The exhibition that is on show at the Salvatore Ferragamo Museum until March 10, 2019, entitled ‘Italy in Hollywood‘ explores Italian migration to California and the influence it had there on movie and music productions between 1915 and 1927, the period the luxury shoemaker spent there.
Curated by Giuliana Muscio and Stefania Ricci, the exhibition allows visitors to be immersed in a real-life movie set, also thanks to the scenographic setup by Maurizio Balò, who took inspiration from the American studios of the 1920s. On display there are the years that Salvatore Ferragamo spent in California, especially in Santa Barbara, and with a special look at his collaborations with the most famous movie directors of the era, such as David Wark Griffith and Cecil B. DeMille.
‘Italy in Hollywood‘ also recounts the opening of the Hollywood Boot Shop, the Hollywood Boulevard store visited by stars such as Charlie Chaplin, Rodolfo Valentino, and Joan Crawford.
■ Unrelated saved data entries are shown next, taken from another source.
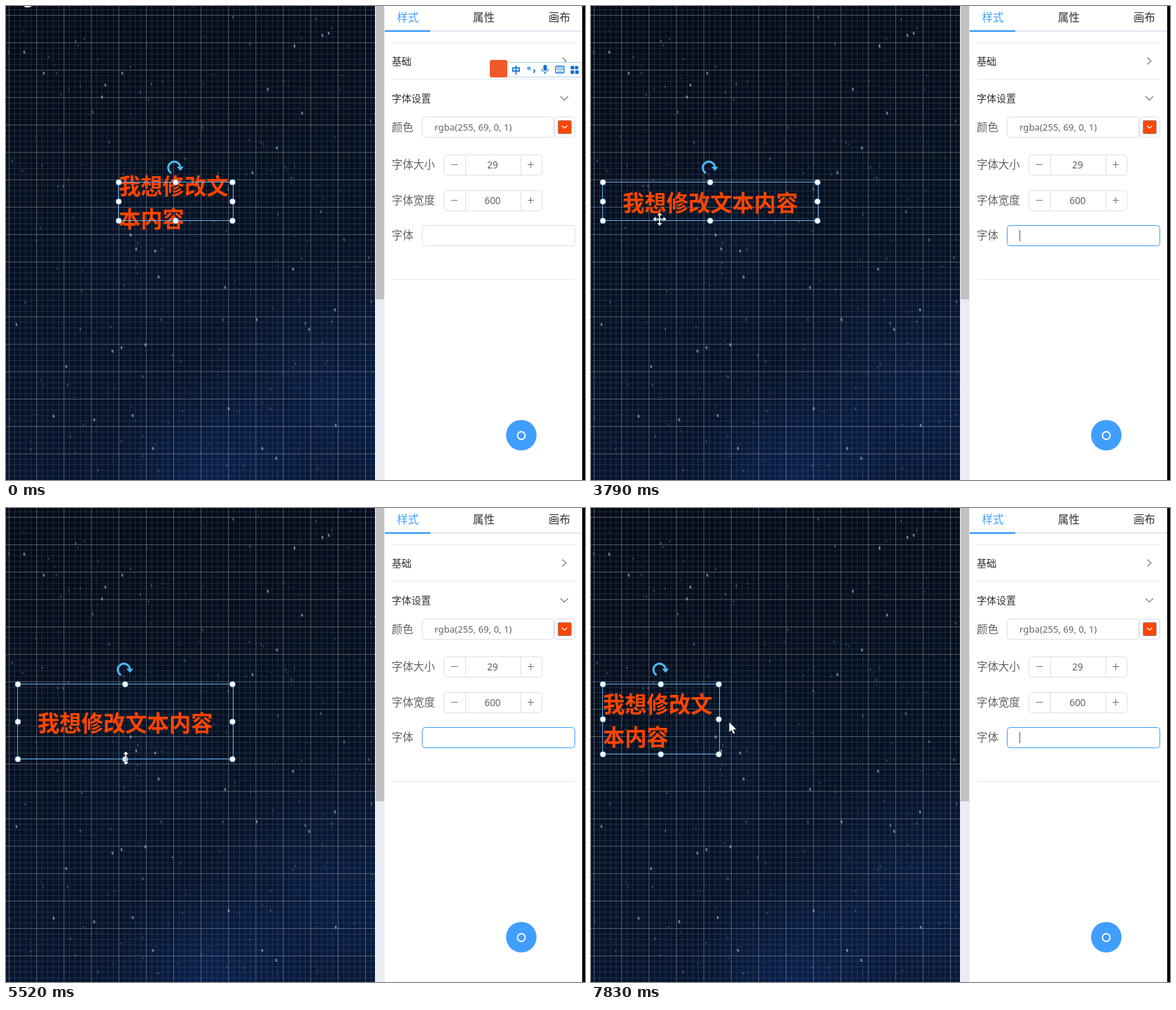
Recreate the animation shown at these times as an HTML page with a canvas. Size 827 px wide and 677 px high, loop 8 s.

```html
<!DOCTYPE html>
<html lang="zh">
<head>
<meta charset="utf-8">
<title>文本编辑</title>
<style>
html, body { margin: 0; width: 100%; height: 100%; overflow: hidden; background: #fff; }
canvas, svg { position: absolute; left: 0; top: 0; display: block; }
#label {
  position: absolute; display: flex; align-items: center; justify-content: center;
  font: 700 31.3px/47px "Noto Sans CJK SC", "Noto Sans CJK", sans-serif; color: #ff4500;
}
svg text { font-family: "Noto Sans CJK SC", "Noto Sans CJK", sans-serif; font-size: 15.4px; fill: #606266; }
svg .head { font-size: 14px; fill: #303133; }
svg .tab { fill: #303133; }
svg .num { font: 13.5px "Noto Sans", sans-serif; }
.field { fill: #fff; stroke: #dcdfe6; }
.rule { stroke: #e6e9ef; }
.icon { fill: none; stroke: #73767a; stroke-width: 1.1; }
.pointer path { fill: #fff; stroke: #111; stroke-width: 1; stroke-linejoin: round; paint-order: stroke; }
#ime rect.key, #ime circle { fill: #0b6fd6; }
</style>
</head>
<body>
<canvas id="sky" width="527" height="677"></canvas>
<div id="label"><span>我想修改文本内容</span></div>
<svg width="827" height="677" viewBox="0 0 827 677">
  <defs>
    <g id="stepper">
      <rect class="field" x=".5" y=".5" width="140" height="29" rx="4"/>
      <path class="rule" d="M31.5 1V29M110.5 1V29" style="stroke:#dcdfe6"/>
      <path class="icon" d="M11 14.5H20M120 14.5H129M124.5 10V19"/>
    </g>
  </defs>

  <g id="frame">
    <rect id="outline" fill="none" stroke="#5fb0ee"/>
    <g id="handles" fill="#fff" stroke="#59a9ea" stroke-width=".7"></g>
    <g id="rotate">
      <path d="M-6 238.6A8.6 8.6 0 1 1 6.6 230" fill="none" stroke="#4bb8f3" stroke-width="3"/>
      <path d="M1.5 229.5H11.5L7 235.5Z" fill="#4bb8f3"/>
    </g>
  </g>

  <rect x="527" width="14" height="677" fill="#e9edf3"/>
  <rect x="528" width="12" height="419" fill="#c1c1c1"/>
  <rect x="541" width="282" height="677" fill="#fff"/>
  <rect x="823" width="4" height="677" fill="#000"/>

  <text class="tab" x="558.5" y="22" style="fill:#409eff">样式</text>
  <text class="tab" x="667" y="22">属性</text>
  <text class="tab" x="775" y="22">画布</text>
  <rect x="541" y="35" width="282" height="2" fill="#e4e7ed"/>
  <rect x="541" y="34.5" width="65" height="2.5" fill="#409eff"/>
  <path class="rule" d="M551 52.5H813M551 104.5H813M551 390.5H813"/>
  <text class="head" x="551" y="84">基础</text>
  <path class="icon" d="M794.5 73.5L800 78.5L794.5 83.5"/>
  <text class="head" x="551" y="137">字体设置</text>
  <path class="icon" d="M792 129L797.5 134.500L803 129"/>

  <text x="551" y="179">颜色</text>
  <rect class="field" x="594.5" y="158.500" width="188" height="29" rx="4"/>
  <text class="num" x="612" y="178" style="font-size:13.2px">rgba(255, 69, 0, 1)</text>
  <rect class="field" x="783.5" y="158.500" width="29" height="29" rx="4"/>
  <rect x="788.5" y="163.500" width="19" height="19" rx="1.5" fill="#ff4500" stroke="#a09a98"/>
  <path d="M794 171L797.8 174.500L801.5 171" fill="none" stroke="#fff" stroke-width="1.2"/>

  <text x="551" y="232">字体大小</text>
  <use href="#stepper" x="625" y="212"/>
  <text class="num" x="695" y="232" text-anchor="middle">29</text>
  <text x="551" y="283">字体宽度</text>
  <use href="#stepper" x="625" y="263"/>
  <text class="num" x="695" y="283" text-anchor="middle">600</text>
  <text x="551" y="333">字体</text>
  <rect id="input" class="field" x="594.5" y="313.500" width="218" height="29" rx="4"/>
  <path id="caret" d="M612.5 320V336" stroke="#55585d"/>

  <circle cx="736" cy="613" r="21.800" fill="#409eff"/>
  <circle cx="736" cy="613.500" r="5.500" fill="none" stroke="#fff" stroke-width="1.8"/>

  <g id="ime">
    <rect x="704.5" y="80.500" width="117" height="21" fill="#fff" stroke="#b3d0ec"/>
    <rect x="691" y="77" width="25" height="25" rx="3" fill="#f0592a"/>
    <text x="722" y="96" style="font-size:13px;font-weight:700;fill:#0b6fd6">中</text>
    <circle cx="747" cy="89" r="1.700" style="fill:none;stroke:#0b6fd6;stroke-width:1.3"/>
    <path d="M753 91.500h2v2l-1.500 2" fill="none" stroke="#0b6fd6" stroke-width="1.5"/>
    <rect class="key" x="767.5" y="84" width="5" height="8.500" rx="2.500"/>
    <path d="M765.500 90a4.500 4.500 0 0 0 9 0M770 94.500V97.500" fill="none" stroke="#0b6fd6" stroke-width="1.2"/>
    <rect x="785" y="86" width="12" height="9.500" rx="1" fill="none" stroke="#0b6fd6" stroke-width="1.3"/>
    <path d="M787 88.800H796M787 91H796M788.500 93.500H794" stroke="#0b6fd6" stroke-width="1.2" stroke-dasharray="1.5 .7"/>
    <rect class="key" x="806.500" y="85.500" width="5" height="5" rx="1"/>
    <circle cx="815" cy="88" r="2.600"/>
    <rect class="key" x="806.500" y="92" width="5" height="5" rx="1"/>
    <rect class="key" x="813" y="92" width="5" height="5" rx="1"/>
  </g>

  <g id="pointer" class="pointer">
    <path data-kind="hand" d="M-1 0q2 -1 3 1v6l7 2q2 1 1 4l-3 6q-1 3 -5 3h-3q-3 0 -4 -3l-4 -6q0 -3 3 -1l3 2v-12z" transform="translate(0 -4)"/>
    <path data-kind="arrow" d="M0 0V14L3.300 11L5.800 16.500L8 15.500L5.600 10.200H10Z"/>
    <path data-kind="move" d="M0 -9.500L3.500 -5.500H.8V-.8H5.500V-3.500L9.500 0L5.500 3.500V.8H.8V5.500H3.500L0 9.500L-3.500 5.500H-.8V.8H-5.500V3.500L-9.500 0L-5.500 -3.500V-.8H-.8V-5.500H-3.500Z"/>
    <path data-kind="ew" d="M-9.500 0L-5.500 -3.800V-.9H5.500V-3.800L9.500 0L5.500 3.800V.9H-5.500V3.800Z"/>
    <path data-kind="ns" d="M-9.500 0L-5.500 -3.800V-.9H5.500V-3.800L9.500 0L5.500 3.800V.9H-5.500V3.800Z" transform="rotate(90)"/>
  </g>
</svg>

<script>
const $ = id => document.getElementById(id);
const LOOP = 8000, TOP = 251.5;

// Bursts of motion: first step, last step, number of steps
const bursts = [[260, 1300, 8], [1470, 2380, 7], [2840, 3330, 4], [3790, 4250, 4],
  [4550, 5520, 7], [5660, 6670, 7], [6830, 7830, 7]];
const leftKeys = [[2840, 161], [3330, 17]];
const rightKeys = [[6670, 323.5], [7497, 182.500]];
const bottomKeys = [[4400, 306], [5020, 387], [5197, 372], [5520, 358], [5660, 351]];
const pointerKeys = [[0, 30, -16], [1300, 213, 214], [1622, 213, 279], [2380, 168, 285],
  [2840, 174, 283], [3330, 18, 288], [3790, 98, 304.500], [4250, 171, 306], [4550, 171, 318],
  [5020, 171, 387], [5197, 171.500, 371.500], [5660, 171, 351], [5997, 181, 352],
  [6670, 323, 301], [7497, 183, 303], [7830, 197.500, 306]];
const kinds = [[0, 'hand'], [200, 'arrow'], [1400, 'move'], [2300, 'ew'], [3700, 'move'],
  [4200, 'ns'], [5800, 'arrow'], [6600, 'ew'], [7600, 'arrow']];

function stepTime(t) {
  let held = 0;
  for (const [from, to, count] of bursts) {
    if (t < from) break;
    const gap = (to - from) / (count - 1);
    held = Math.min(to, from + Math.floor((t - from + 20) / gap) * gap);
  }
  return held;
}

function at(keys, t) {
  const next = keys.findIndex(key => key[0] > t);
  if (next === 0) return keys[0].slice(1);
  if (next < 0) return keys[keys.length - 1].slice(1);
  const a = keys[next - 1], b = keys[next], p = (t - a[0]) / (b[0] - a[0]);
  return a.slice(1).map((v, i) => v + (b[i + 1] - v) * p);
}

function setAttrs(el, attrs) {
  for (const name in attrs) el.setAttribute(name, attrs[name]);
}

function paintSky() {
  const c = $('sky').getContext('2d'), w = 527, h = 677;
  const base = c.createLinearGradient(0, 0, 120, h);
  base.addColorStop(0, '#040b1a');
  base.addColorStop(.5, '#051122');
  base.addColorStop(1, '#061530');
  c.fillStyle = base;
  c.fillRect(0, 0, w, h);

  const glow = (x, y, r, alpha) => {
    const g = c.createRadialGradient(x, y, 0, x, y, r);
    g.addColorStop(0, `rgba(16,46,110,${alpha})`);
    g.addColorStop(1, 'rgba(16,46,110,0)');
    c.fillStyle = g;
    c.fillRect(0, 0, w, h);
  };
  glow(290, 670, 150, .45);
  glow(470, 560, 200, .35);
  glow(200, 340, 130, .15);

  const star = (x, y, size, alpha) => {
    c.fillStyle = `rgba(165,190,215,${alpha})`;
    c.beginPath();
    c.ellipse(x, y, size * .6, size, -.2, 0, 7);
    c.fill();
  };
  let seed = 11;
  const rnd = () => (seed = seed * 16807 % 2147483647) / 2147483647;
  for (let i = 0; i < 260; i++) star(rnd() * w, rnd() * h, 1 + rnd() * 1.4, .1 + rnd() * .25);
  const bright = [54, 96, 26, 66, 142, 113, 137, 130, 166, 96, 387, 203, 452, 42, 461, 39, 412, 57,
    374, 119, 423, 153, 352, 238, 186, 347, 178, 327, 213, 350, 218, 387, 313, 402, 358, 448, 470, 434,
    433, 462, 86, 515, 152, 493, 165, 488, 199, 484, 181, 585, 68, 586, 318, 575, 386, 646, 366, 632,
    210, 632, 126, 591, 471, 599, 410, 376, 15, 455];
  for (let i = 0; i < bright.length; i += 2) star(bright[i], bright[i + 1], 2.400, .6);

  const grid = (gap, x0, y0, color) => {
    c.strokeStyle = color;
    c.lineWidth = .8;
    c.beginPath();
    for (let x = x0; x < w; x += gap) { c.moveTo(x, 0); c.lineTo(x, h); }
    for (let y = y0; y < h; y += gap) { c.moveTo(0, y); c.lineTo(w, y); }
    c.stroke();
  };
  grid(7.83, 4.600, 5.500, 'rgba(207,207,207,.17)');
  grid(39.15, 4.600, 13.300, 'rgba(186,186,186,.42)');
}

const spots = [[0, 0], [.5, 0], [1, 0], [0, .5], [1, .5], [0, 1], [.5, 1], [1, 1]];
const handles = spots.map(() => {
  const dot = document.createElementNS($('handles').namespaceURI, 'circle');
  dot.setAttribute('r', 4);
  return $('handles').appendChild(dot);
});
const shapes = [...$('pointer').children];

function draw(now) {
  const t = stepTime(now % LOOP);
  const [left] = at(leftKeys, t), [right] = at(rightKeys, t), [bottom] = at(bottomKeys, t);
  const width = right - left, height = bottom - TOP + .5;

  Object.assign($('label').style,
    { left: left + 'px', top: TOP + 'px', width: width + 'px', height: height + 'px' });
  setAttrs($('outline'), { x: Math.floor(left) - .5, y: TOP, width: Math.round(width) + 1, height: Math.round(height) });
  handles.forEach((dot, i) => setAttrs(dot,
    { cx: left + width * spots[i][0], cy: TOP + .3 + height * spots[i][1] }));
  $('rotate').setAttribute('transform', `translate(${left + width / 2} 0)`);

  const focused = t > 2900, phase = t % 1060;
  $('input').style.stroke = focused ? '#409eff' : '#dcdfe6';
  $('ime').style.display = focused ? 'none' : '';
  $('caret').style.display = t >= 2840 && phase >= 400 && phase <= 960 ? '' : 'none';

  const [x, y] = at(pointerKeys, t);
  const kind = kinds.filter(k => k[0] <= t).pop()[1];
  $('pointer').setAttribute('transform', `translate(${x} ${y})`);
  shapes.forEach(s => s.style.display = s.dataset.kind === kind ? '' : 'none');
}

paintSky();
let start;
function tick(now) {
  start ??= now;
  draw(now - start);
  requestAnimationFrame(tick);
}
draw(0);
requestAnimationFrame(tick);
</script>
</body>
</html>
```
Photographs, film clips, objects, clothing and artistic depictions illustrate the relationships and the role played by Italians and Italian art in the birth of silent movies, while also exploring this theme in a contemporary light.
The Ferragamo brand has a long-standing connection with the U.S., which began when its founder Salvatore left his Italian hometown, Naples, for to move to Boston in 1914, and subsequently to California in 1915. There his successful made-to-measure shoes became such a must-have item among celebrities that became known as the “shoemaker to the stars”. He also studied anatomy at the University of South California to improve the comfort of his creations.
Ilona Catani Scarlett